Adam Neumann is reportedly in command of a billion-dollar real estate firm, close to three years after he left WeWork as CEO after the company’s unsuccessful IPO attempt.
According to The New York Times, which cited unnamed sources briefed on the transaction, Andreessen Horowitz, a renowned venture capital firm best known for its early investments in Twitter and Airbnb, has invested around $350 million in Neumann’s newest endeavor, dubbed Flow. The article claims that the startup was valued at more than $1 billion by the investment.
Flow or Andreessen Horowitz representatives did not immediately answer inquiries for comment.

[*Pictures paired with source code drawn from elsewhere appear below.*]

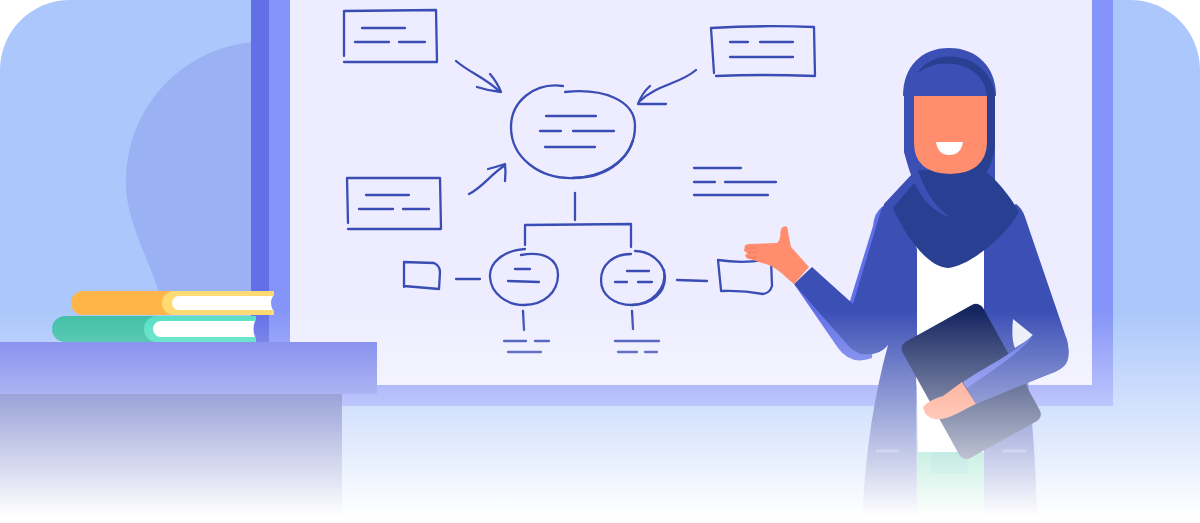
<!DOCTYPE html>
<html lang="en">
<head>
<meta charset="utf-8">
<title>Teacher at the whiteboard</title>
<style>
:root {
  --sky: #abc7fb;
  --blob: #9ab1f4;
  --frame: #8594f8;
  --frame-dark: #626fe6;
  --board: #eeedff;
  --ink: #3a4db4;
  --robe: #3b4fb5;
  --robe-dark: #283f92;
  --robe-light: #6170e8;
  --skin: #ff8d6e;
  --tablet: #14245f;
  --desk: #7480ec;
  --desk-leg: #5564bd;
  --yellow: #ffb548;
  --yellow-light: #ffda73;
  --green: #3dbfa5;
  --green-light: #55dfc3;
  --trousers: #55cfa6;
  --white: #fff;
}
html, body { margin: 0; background: var(--white); overflow: hidden; }
svg { display: block; width: 1200px; height: 523px; }
.sketch { fill: none; stroke: var(--ink); stroke-width: 2.3; stroke-linecap: round; stroke-linejoin: round; }
.sky { fill: var(--sky); }
.blob { fill: var(--blob); }
.frame { fill: var(--frame); }
.frame-dark { fill: var(--frame-dark); }
.board { fill: var(--board); }
.robe { fill: var(--robe); }
.robe-dark { fill: var(--robe-dark); }
.robe-light { fill: var(--robe-light); }
.skin { fill: var(--skin); }
.white { fill: var(--white); }
.tablet { fill: var(--tablet); }
.desk { fill: var(--desk); }
.desk-leg { fill: var(--desk-leg); }
.yellow { fill: var(--yellow); }
.yellow-light { fill: var(--yellow-light); }
.green { fill: var(--green); }
.green-light { fill: var(--green-light); }
.trousers { fill: var(--trousers); }
</style>
</head>
<body>
<svg viewBox="0 0 1200 523" role="img" aria-label="A smiling teacher in a blue headscarf presents a mind map on a whiteboard">
  <defs>
    <linearGradient id="fade" x1="0" y1="0" x2="0" y2="1">
      <stop offset="0" stop-color="#fff" stop-opacity="0"/>
      <stop offset="1" stop-color="#fff"/>
    </linearGradient>
    <clipPath id="banner"><path d="M0 523V70A70 70 0 0 1 70 0H1130A70 70 0 0 1 1200 70V523Z"/></clipPath>
  </defs>

  <g clip-path="url(#banner)">
    <g id="wall">
      <rect class="sky" width="1200" height="523"/>
      <path class="blob" d="M252 42C180 50 126 108 126 183C126 222 148 255 160 296H252Z"/>
    </g>

    <g id="whiteboard">
      <rect class="frame" x="268" width="845" height="406"/>
      <rect class="frame-dark" x="251" width="18" height="406"/>
      <rect class="board" x="290" width="802" height="385"/>
    </g>

    <g id="mind-map" class="sketch">
      <g id="top-left-note">
        <path d="M344 56L344 11L436 10L437 62L344 62"/>
        <path d="M362 28H405M355 42H389M399 42H425"/>
      </g>
      <g id="top-right-note">
        <path d="M714 73L711 28Q762 25 814 27L815 76Q760 74 716 76"/>
        <path d="M730 42H748M760 42H793M730 57H793"/>
      </g>
      <g id="left-note">
        <path d="M348 223L347 178L440 178L441 229L348 229"/>
        <path d="M366 195H409M359 209H393M403 209H429"/>
      </g>
      <g id="arrows">
        <path d="M456 61C470 73 486 78 500 92M490 74Q497 82 501 92Q489 91 477 87"/>
        <path d="M696 70C680 84 656 85 640 101M650 86Q642 93 638 104Q652 104 666 104"/>
        <path d="M469 194C483 187 490 175 504 166M488 169Q496 167 505 164Q506 172 505 181"/>
      </g>
      <g id="main-idea">
        <path d="M563 86C535 82 511 101 511 127C511 158 540 179 573 178C609 178 635 156 635 126C635 100 603 88 565 92"/>
        <path d="M633 140C626 164 600 177 573 178"/>
        <path d="M546 116H596M540 131H561M573 131H614M545 147H595"/>
      </g>
      <path id="branches" d="M575 193V220M525 245V225L631 224V247"/>
      <g id="left-idea">
        <path d="M525 249C505 250 489 262 490 277C491 294 507 305 524 305C544 305 558 292 558 275C558 259 544 251 521 255"/>
        <path d="M515 269H530M508 281L539 282M456 279H480M523 311L524 330"/>
        <path d="M404 287V262L434 263Q440 266 440 272L439 289L404 286"/>
      </g>
      <g id="right-idea">
        <path d="M631 254C613 254 601 265 601 280C601 295 614 305 632 305C652 305 665 293 665 277C664 262 650 251 635 251"/>
        <path d="M664 270C667 289 652 304 632 305"/>
        <path d="M627 271H649M615 282H627M638 282H652M677 280L707 281M632 311L633 329"/>
        <path d="M721 290L718 260Q744 264 771 259L772 286Q770 293 763 294Q742 290 721 291"/>
      </g>
      <path id="captions" d="M504 341H526M535 341H549M508 352H541M615 341H659M618 352H637M645 352H657"/>
      <path id="side-caption" d="M694 168H741M694 182H715M725 182H776M694 195H768"/>
    </g>

    <g id="teacher">
      <g id="trousers">
        <rect class="trousers" x="917" y="440" width="67" height="83"/>
        <rect class="green" x="931" y="452" width="37" height="22"/>
      </g>
      <path id="shirt" class="white" d="M914 245H986V452H918Z"/>
      <g id="raised-arm">
        <path class="robe-light" d="M882 207Q874 213 873 226L850 301L794 284L838 348Q851 366 872 358Z"/>
        <path class="robe" d="M882 207L905 190L917 250V340L888 345Q880 356 862 354Q853 352 846 343L794 284L812 267L853 304Z"/>
        <path class="skin" d="M794 284C784 276 775 265 762 263L747 258Q743 255 748 253Q742 251 745 248Q743 245 749 244L777 243C783 238 778 230 783 227Q788 224 788 232L791 247L809 267Z"/>
        <path d="M747 258L757 257M748 253L758 252M746 248L757 248" stroke="#f47c60" stroke-width="1" fill="none"/>
      </g>
      <g id="robe">
        <path class="robe" d="M884 205L915 180L917 523H862Q866 425 888 345Z"/>
        <path class="robe" d="M984 225L1016 204Q1022 208 1025 217L1067 340Q1073 362 1055 372L1028 382Q1036 450 1037 523H984Z"/>
        <path class="white" d="M1013 319Q1011 340 1015 348L1034 336Z" opacity=".9"/>
        <path d="M876 451H899M1002 451H1026" stroke="#6c7bd2" stroke-width="3"/>
      </g>
      <g id="scarf">
        <path class="robe" d="M904 95V152L912 174L884 204L883 213L940 225L995 180V95Z"/>
        <path class="robe-dark" d="M915 182L893 208C905 235 927 267 948 268C970 266 1006 236 1019 212C1010 196 997 180 986 172L915 170Z"/>
        <path class="robe" d="M912 151C920 180 930 204 950 217C929 211 913 191 904 151Z"/>
        <path class="robe-dark" d="M986 85H995V147Q992 165 986 173L970 172Z"/>
        <path class="robe" d="M903 96C903 67 921 48 949 48C977 48 996 67 996 96Z"/>
        <path class="robe-dark" d="M918 73C929 52 970 49 988 76Q994 85 995 96H987C984 63 941 55 918 73Z"/>
      </g>
      <g id="face">
        <path class="skin" d="M914 96H987V143Q986 173 950 174Q914 173 914 143Z"/>
        <path class="white" d="M936 142H963Q961 155 949 155Q938 155 936 142Z"/>
      </g>
      <g id="tablet-and-arm">
        <rect class="tablet" x="925" y="315" width="92" height="133" rx="8" transform="rotate(-29 971 381)"/>
        <path class="skin" d="M962 382L976 404C964 409 949 421 935 419Q924 417 923 407Q929 400 943 396Z"/>
        <path class="robe" d="M963 382C988 365 1014 354 1035 333L1066 337C1072 360 1068 367 1052 373L976 404Z"/>
        <path class="robe-light" d="M963 382C988 365 1014 354 1035 333C1022 352 995 369 967 388Z"/>
      </g>
    </g>

    <g id="desk">
      <rect class="desk-leg" y="390" width="342" height="133"/>
      <rect class="desk" y="342" width="377" height="52"/>
    </g>

    <g id="books">
      <g id="yellow-book">
        <path class="yellow" d="M83 291H180V315H83A12 12 0 0 1 83 291Z"/>
        <path class="yellow-light" d="M274 291H174A12 12 0 0 0 174 315H274V310H240V296H274Z"/>
        <path class="white" d="M273 296H179A7 7 0 0 0 179 310H273Q269 303 273 296Z"/>
      </g>
      <g id="green-book">
        <path class="green" d="M65 316H160V342H65A13 13 0 0 1 65 316Z"/>
        <path class="green-light" d="M256 316H157A13 13 0 0 0 157 342H256V337H230V321H256Z"/>
        <path class="white" d="M255 321H161A8 8 0 0 0 161 337H255Q252 329 255 321Z"/>
      </g>
    </g>

    <rect id="bottom-fade" y="310" width="1200" height="206" fill="url(#fade)"/>
    <rect class="white" y="515" width="1200" height="8"/>
  </g>
</svg>
</body>
</html>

The investment was disclosed in a blog post on Monday by Marc Andreessen, general partner and co-founder of the venture capital firm. In addition, he stated why he decided to support Neumann and Flow, a residential real estate firm, despite the founder’s well-publicized fall from grace at WeWork.
Andreessen described Adam as a visionary leader who brought community and brand to a sector where neither had existed, revolutionizing commercial real estate, the second-largest asset class in the world. In addition, he noted that the histories of Adam and WeWork had been well documented, examined, and fictionalized—occasionally with correct results. The fact that only one person, Adam Neumann, dramatically altered the office experience and oversaw the creation of a paradigm-shifting international corporation is sometimes overlooked despite the effort expended in covering the tale.
Flow’s intended revolutionization of the residential housing sector is not immediately apparent. However, live life in flow is the motto of Flow’s current sparse website, which also contains the phrases “2023 Launch” and “Live life in flow.”
Andreessen promoted the new company as the long-awaited answer to the “housing catastrophe” facing the country. To describe how the new firm would “build a system where renters obtain the benefits of owners,” he used a variety of jargon-filled words, including “community-driven, experience-centric service.”
How Neumann took WeWork to new heights
WeWork experimented with gyms, a school, and housing under Neumann’s direction as it grew from elaborately perks-shared coworking spaces. The most recent of these initiatives, WeLive, allowed users to rent a bed or a private room in a coliving setting with common rooms open for yoga, ping-pong, and other activities.
At its peak, WeWork was valued at $47 billion on the private market. WeWork then made a disastrous attempt to go public, which was largely thwarted by IPO paperwork that exposed Neumann’s unrestrained power, several possible conflicts of interest, and WeWork’s huge losses. The WeWork board ultimately decided to remove Neumann as CEO, but he left with an exit deal reportedly worth hundreds of millions of dollars.
A television program that featured Neumann in part as the epitome of startup culture’s excesses was inspired by WeWork’s stunning initial attempt to go public and meteoric ascent.
The special purpose acquisition company, or SPAC, under which WeWork ultimately went public, was founded in 2021. Right now, WeWork is worth around $4 billion on the market.